I’m not going to lie, I saw this coming.
Ask any of the staff that I spoke with before the game. For some reason I saw this from the minute we got here. I was confident that Fairfield would win against Auburn the first time. I was confident that Pearland would beat them, and then I knew that if Fairfield saw Washington again, that it would all end.
Don’t ask me how I knew it, I just did.
It sounds like hindsight too. But, Auburn was here for a reason. Fairfield beat them because the team made some more plays and got a timely hit. Auburn wanted Fairfield again, they got Fairfield again, and they beat them. Hats off.
For more on that game, click here
With that being said, I feel bad for the boys. They had a great summer and did something that no 12-year-old team in Fairfield has ever done in reaching Williamsport. They’re champions and they deserve all of the honors, accolades and memories that they will receive.
Along the same lines, it sounds like Chris Daley is upset, but said there is a silver lining. He gets to help his oldest son move into Johns Hopkins on Thursday. He’s going straight to Baltimore from Williamsport and then back to Fairfield. Sounds like Larry Klein and the rest of the team will depart soon, but they’re allowed to stay until Sunday, so maybe they will.
I’m excited to be going home. I miss my bed, I’m pretty much out of clean clothes, and a week away has been a long time. Plus, Williamsport is only so fun to be in for so long.
But with all of that said, this was really a huge thrill for me too.
I’m honestly going to miss the interaction with the other press members. Mingling with people with huge beats, or famous people. I’m going to miss covering an event that my friends and family can watch on TV all over the country, I’m going to miss feeling like a big deal.

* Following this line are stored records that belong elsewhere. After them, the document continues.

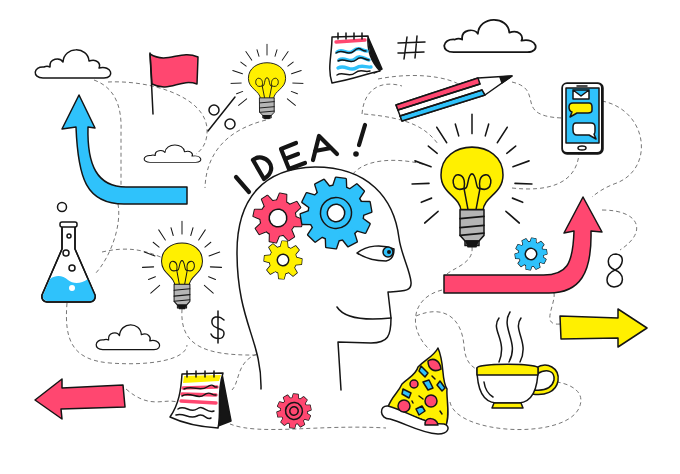
<!DOCTYPE html>
<html lang="en">
<head>
<meta charset="utf-8">
<title>Idea!</title>
<style>
:root{--ink:#151515;--pink:#ff4770;--blue:#2fc2fb;--yellow:#fff000;--steel:#b5b5b5;--paper:#fff;--trail:#777}
html,body{margin:0;background:var(--paper);overflow:hidden}
svg{display:block;width:680px;height:474px}
.art{fill:none;stroke:var(--ink);stroke-width:1.5;stroke-linecap:round;stroke-linejoin:round}
.art path,.art polygon,.art circle,.art line,.art rect,.art ellipse{vector-effect:non-scaling-stroke}
.pink{fill:var(--pink)}
.blue{fill:var(--blue)}
.yellow{fill:var(--yellow)}
.white{fill:var(--paper)}
.steel{fill:var(--steel)}
.ink{fill:var(--ink)}
.flat{stroke:none}
.gear-edge{fill:var(--ink);stroke:var(--ink);stroke-width:2.8}
.trails{stroke:var(--trail);stroke-width:1;stroke-dasharray:4 3;stroke-linecap:butt}
.lettering{stroke-width:4.2}
.scribble-pink{stroke:var(--pink);stroke-width:3.4}
.scribble-blue{stroke:var(--blue);stroke-width:3.4}
</style>
</head>
<body>
<svg viewBox="0 0 680 474" role="img" aria-label="Idea! A head in profile with gears, surrounded by light bulbs, arrows and everyday objects">
<defs>
  <polygon id="tooth-pair" points="-5,-36 5,-36 7,-25 7,25 5,36 -5,36 -7,25 -7,-25"/>
  <g id="gear-ten">
    <circle r="28"/>
    <use href="#tooth-pair"/><use href="#tooth-pair" transform="rotate(36)"/><use href="#tooth-pair" transform="rotate(72)"/><use href="#tooth-pair" transform="rotate(108)"/><use href="#tooth-pair" transform="rotate(144)"/>
  </g>
  <g id="gear-eight">
    <circle r="26"/>
    <use href="#tooth-pair"/><use href="#tooth-pair" transform="rotate(45)"/><use href="#tooth-pair" transform="rotate(90)"/><use href="#tooth-pair" transform="rotate(135)"/>
  </g>
  <g id="ray-long"><line y1="-43" y2="-60"/></g>
  <g id="ray-short"><line y1="-43" y2="-54"/></g>
  <g id="bulb">
    <path class="yellow" d="M-11 23C-12 10 -31 8 -31 -9C-31 -42 31 -42 31 -9C31 8 12 10 11 23Z"/>
    <path d="M-4 22L-8 3C-22 8 -21 -11 -13 -9C-7 -8 -7 -1 -8 3C-3 5 -5 -10 0 -10C5 -10 3 5 8 3C7 -1 7 -8 13 -9C21 -11 22 8 8 3L4 22"/>
    <path class="steel" d="M-12 22H12V45L7 50V54H-7V50L-12 45Z"/>
    <path d="M-12 30L12 28M-12 38L12 36M-12 45L12 43M-7 50H7"/>
    <path class="ink" d="M-6 50H6L4 55H-4Z"/>
    <g transform="translate(0 -3)">
      <use href="#ray-long"/>
      <use href="#ray-short" transform="rotate(18)"/><use href="#ray-long" transform="rotate(36)"/><use href="#ray-short" transform="rotate(54)"/><use href="#ray-long" transform="rotate(72)"/><use href="#ray-long" transform="rotate(92)"/><use href="#ray-short" transform="rotate(110)"/><use href="#ray-long" transform="rotate(128)"/>
      <use href="#ray-short" transform="rotate(-18)"/><use href="#ray-long" transform="rotate(-36)"/><use href="#ray-short" transform="rotate(-54)"/><use href="#ray-long" transform="rotate(-72)"/><use href="#ray-long" transform="rotate(-92)"/><use href="#ray-short" transform="rotate(-110)"/><use href="#ray-long" transform="rotate(-128)"/>
    </g>
  </g>
  <path id="cloud" class="white" d="M8 28C-3 28 -2 16 9 17C11 16 13 16 15 17C14 8 25 7 28 12C29 -4 53 -4 54 11C62 8 66 14 64 18C77 15 80 28 69 28Z"/>
</defs>

<rect class="white" width="680" height="474"/>
<g class="art">

<g class="trails">
  <path d="M94 80C116 88 122 108 121 132V186"/>
  <path d="M108 82C150 80 204 96 207 128C208 142 202 150 196 154"/>
  <path d="M266 120C226 130 206 154 205 188"/>
  <path d="M118 204C122 226 110 258 95 274"/>
  <path d="M102 252C128 246 144 250 163 258"/>
  <path d="M67 303C64 340 72 360 110 363C150 366 186 360 187 345"/>
  <path d="M182 309C180 342 198 356 257 355"/>
  <path d="M126 389C150 410 164 398 177 402"/>
  <path d="M230 424C260 436 320 424 386 428"/>
  <path d="M257 354C236 362 240 382 232 390"/>
  <path d="M362 114C364 88 382 80 402 86"/>
  <path d="M378 79C424 70 462 80 466 91"/>
  <path d="M349 180C360 156 402 158 426 165"/>
  <path d="M364 114C410 118 426 128 438 144"/>
  <path d="M512 82C546 90 512 116 562 118"/>
  <path d="M602 101C648 110 656 170 614 184C604 188 598 192 592 197"/>
  <path d="M512 188C548 192 576 184 579 154"/>
  <path d="M602 210C640 210 648 232 620 250"/>
  <path d="M472 247C474 264 452 268 446 275"/>
  <path d="M442 290C410 298 408 330 430 350"/>
  <path d="M416 316C444 304 462 318 464 346C465 360 470 366 478 370"/>
  <path d="M450 402C456 434 560 440 578 410C588 392 570 384 557 382"/>
  <path d="M560 324C540 326 556 304 554 293"/>
</g>

<g id="clouds">
  <use href="#cloud" transform="translate(35 50)"/>
  <use href="#cloud" transform="translate(144 145) scale(.75 .62)"/>
  <use href="#cloud" transform="translate(444 20) scale(1.21 1.15)"/>
  <use href="#cloud" transform="translate(96 325) scale(.84 .88)"/>
</g>

<g id="head">
  <path class="white" d="M261 389C262 340 237 322 237 252C237 198 264 168 315 167C368 167 394 198 399 238C401 254 410 270 411 282C412 291 405 291 388 292L391 318C391 336 388 343 371 343L338 342L341 390"/>
  <path d="M337 307C344 318 362 321 391 318"/>
  <path class="white" d="M357 253C367 245 382 244 394 249C394 256 392 260 386 261C375 261 365 258 357 253Z"/>
  <circle class="blue" cx="388" cy="252" r="5"/>
  <circle class="ink flat" cx="389" cy="252" r="2"/>
</g>

<g id="head-gears">
  <g transform="translate(278 218) scale(.68) rotate(12)"><use class="gear-edge" href="#gear-eight"/><use class="pink flat" href="#gear-eight"/><circle class="white" r="13"/></g>
  <g transform="translate(283 260) scale(.52) rotate(5)"><use class="gear-edge" href="#gear-eight"/><use class="yellow flat" href="#gear-eight"/><circle class="white" r="11"/></g>
  <g transform="translate(336 213) scale(.97) rotate(8)"><use class="gear-edge" href="#gear-ten"/><use class="blue flat" href="#gear-ten"/><circle r="16"/><circle class="white" r="9"/></g>
</g>
<g id="loose-gears">
  <g transform="translate(531 254) scale(.44) rotate(10)"><use class="gear-edge" href="#gear-ten"/><use class="blue flat" href="#gear-ten"/><circle class="white" r="13"/></g>
  <g transform="translate(294 411) scale(.47) rotate(6)"><use class="gear-edge" href="#gear-ten"/><use class="pink flat" href="#gear-ten"/><circle r="18"/><circle class="pink" r="9"/></g>
</g>

<g id="idea-lettering" class="lettering" role="img" aria-label="IDEA!">
  <path d="M236 177L249 192"/>
  <path d="M253 160L264 179M253 160C264 151 281 168 264 179"/>
  <path d="M296 143L281 149L289 169L305 163M285 159L298 154"/>
  <path d="M313 160L319 136L337 154M315 151L331 148"/>
  <path d="M365 125L359 145"/>
  <circle class="ink flat" cx="356" cy="154" r="2.8"/>
</g>

<g id="bulbs">
  <use href="#bulb" transform="translate(472 185) scale(1 1.12)"/>
  <use href="#bulb" transform="translate(267 84) scale(.6 .63)"/>
  <use href="#bulb" transform="translate(182 268) scale(.66 .74)"/>
</g>

<g id="arrows">
  <path class="blue" d="M79 95L95 128L88 127C87 165 97 187 126 187H187V204H124C86 204 78 178 76 127L62 129Z"/>
  <path class="pink" d="M583 197L602 232L591 231C592 273 580 293 549 293H444V275H541C567 276 573 264 574 231L564 233Z"/>
  <polygon class="yellow" points="560,316 618,318 618,309 647,328 618,347 618,338 561,339"/>
  <polygon class="pink" points="35,400 62,379 62,388 123,385 125,407 61,409 62,419"/>
</g>

<g id="flag">
  <path class="pink" d="M150 54C168 65 180 49 198 57L197 84C180 78 170 93 152 84Z"/>
  <path d="M150 53L153 114"/>
</g>

<g id="percent-sign"><path d="M235 97L208 131"/><circle cx="214" cy="110" r="5"/><circle cx="230" cy="124" r="5"/></g>
<path id="hash-sign" d="M407 37L404 59M417 36L415 58M398 43L425 42M398 53L424 52"/>
<path id="dollar-sign" d="M224 320C218 314 211 317 212 323C213 330 225 327 224 334C223 341 213 339 211 334M218 311V343"/>
<path id="figure-eight" d="M615 270C605 266 607 254 616 254C625 255 624 266 615 270C604 275 605 286 614 287C625 286 625 274 615 270Z"/>

<g id="top-notepad">
  <path class="ink" d="M368 37L382 69L374 73Z"/>
  <path class="white" d="M332 37L368 36C367 51 371 61 380 71C365 74 355 79 332 83C327 68 332 55 332 37Z"/>
  <path class="scribble-pink" d="M336 42L365 40"/>
  <path class="scribble-blue" d="M337 52C343 47 347 56 353 51S362 51 367 51M339 60C345 56 350 64 355 59S364 59 369 60M338 68C345 64 350 72 356 68S366 68 371 67"/>
  <path d="M336 53C343 48 348 57 354 51S362 52 366 51M338 61C345 57 350 65 356 60S364 60 369 60M337 75C343 71 349 78 355 73S364 73 370 71M338 33V39M346 33V39M354 33V39M362 33V39"/>
</g>

<g id="pencil">
  <polygon class="white" points="396,105 478,78 512,76 485,95 402,121"/>
  <polygon class="pink" points="396,105 478,78 480,84 398,110"/>
  <polygon class="blue" points="400,116 482,90 485,95 402,121"/>
  <path d="M398 110L480 84M400 116L482 90"/>
  <polygon class="ink" points="500,77 512,76 502,83"/>
</g>

<g id="phone">
  <rect class="ink" x="562" y="83" width="41" height="71" rx="5"/>
  <rect class="white flat" x="563" y="84" width="38" height="68" rx="4"/>
  <rect class="blue" x="566" y="88" width="33" height="55"/>
  <path d="M577 86H587"/><ellipse cx="582" cy="148" rx="4" ry="2"/>
  <path class="white" d="M573 90H589V99H573ZM573 90L581 96L589 90"/>
  <path class="yellow" d="M573 103H589Q592 103 592 107V110Q592 113 588 113H577L570 117L572 112Q569 111 569 107Q569 103 573 103Z"/>
  <path class="white" d="M576 123H591Q595 123 595 127V130Q595 134 594 134L596 139L589 135H577Q573 135 573 130V127Q573 123 576 123Z"/>
</g>

<g id="flask">
  <path class="white" d="M62 224V249L42 295Q41 301 47 302H90Q96 301 95 295L75 249V224Z"/>
  <path class="blue flat" d="M50 279C57 274 63 276 68 280S81 284 88 279L95 295Q95 301 90 301H47Q42 300 43 295Z"/>
  <path d="M62 224V249L42 295Q41 301 47 302H90Q96 301 95 295L75 249V224"/>
  <rect class="white" x="60" y="222" width="17" height="5" rx="2"/>
  <circle cx="62" cy="207" r="4.5"/><circle cx="69" cy="236" r="2"/><circle cx="66" cy="253" r="3"/><circle cx="72" cy="268" r="3"/>
  <circle class="white flat" cx="72" cy="288" r="3"/>
</g>

<g id="bottom-notepad">
  <path class="ink" d="M222 374L231 421L218 426Z"/>
  <path class="white" d="M182 374L223 373C216 394 222 410 218 428C202 427 187 425 170 417C179 404 181 390 182 374Z"/>
  <path class="yellow flat" d="M184 376L221 375L219 381L183 383Z"/>
  <path class="scribble-pink" d="M183 388L217 387M182 394L216 395M181 401L216 403"/>
  <path d="M184 389C193 385 200 392 207 387S213 388 217 387M182 396C190 391 198 400 204 395S212 396 216 395M178 409C185 404 190 414 197 409S206 414 214 411M176 415C184 412 189 420 197 416S206 421 211 418M187 371V377M196 371V377M205 371V377M214 371V377"/>
</g>

<g id="pizza">
  <path class="yellow" d="M438 348C434 356 426 359 418 367C416 375 408 378 402 384C398 393 392 396 388 407L445 428C451 416 446 398 447 389C441 380 445 364 438 348Z"/>
  <path class="white" d="M388 406C379 405 379 419 390 419C405 423 420 433 438 434C449 434 451 426 444 424C424 424 407 411 388 406Z"/>
  <path class="pink" d="M428 361C434 357 440 361 441 369C434 373 428 369 428 361Z"/>
  <circle class="pink" cx="404" cy="406" r="6"/><circle class="pink" cx="431" cy="401" r="6"/><circle class="pink" cx="414" cy="384" r="4"/>
  <path class="pink" d="M425 425C424 416 437 417 438 425Z"/>
  <path class="blue" d="M421 366L428 373L425 377L419 371ZM423 382L429 380L433 388L428 390ZM403 389L411 393L409 398L402 394ZM416 409L422 406L425 411L419 415ZM440 381L445 388L442 391L437 385Z"/>
  <path d="M419 396L423 399M432 376L435 379M412 401L413 403M440 411L442 414"/>
</g>

<g id="coffee-cup">
  <path d="M499 318C490 330 508 340 499 362M510 312C500 328 520 342 509 362M521 318C512 330 530 342 520 362"/>
  <path class="yellow" fill-rule="evenodd" d="M536 368C547 361 560 368 558 381C556 392 545 396 532 394L534 390C544 391 552 388 554 380C555 371 547 368 537 374Z"/>
  <path class="white" d="M477 368H538C538 391 531 402 519 403H496C483 402 477 391 477 368Z"/>
  <path class="yellow" d="M477 375H538V368C538 363 477 363 477 368Z"/>
  <path class="yellow" d="M494 403H521L523 408H492Z"/>
  <path d="M484 382C485 389 488 394 493 397"/>
</g>

</g>
</svg>
</body>
</html>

Events like this are why I got into journalism and now that it is over, it is hard to go back.
And I know it isn’t about me. It’s about those 11 boys and two coaches who took all of us for a ride. It’s about Nate Klein’s smile and Nick Nardone’s tenacity and Jack Quinn’s goofiness. It’s about fathers and sons taking bonding over baseball as far as it could go.
It’s about an event that is so good and nice, so honest and pure that not even ESPN could screw it up, although they do their damndest to try.
It’s about Dugout the mascot, and trading pins and small towns and cheering the team of youngsters as it takes the field, even as it trails by 11 runs. This whole thing reminds me why baseball is still the greatest sport around. I’m getting emotional just typing this all up. For anyone who has the opportunity, I’d recommend it highly, and if you have kids, take them with you too, they’ll love it.
And I’m happy that for one week, I was a part of it. I’m glad that through this blog and the stories that we’ve put together, that you back at home have been able to see in your minds eye what we’ve seen in person. I thank you all for participating, and all the kind and wonderful feedback you’ve given me. I also appreciate all of the wonderful people that I’ve met. Chris Daley summed it up best in tonight’s press conference:
“It’s been the opportunity of a lifetime.”
I’ll blog when I get home tomorrow and tie this all up. Or we could keep this space open and I’ll blog from Connecticut about the rest of the World Series. I’ll leave that choice to you. Send me your opinions. I’ll be watching either way.
(For the last time) Until tomorrow…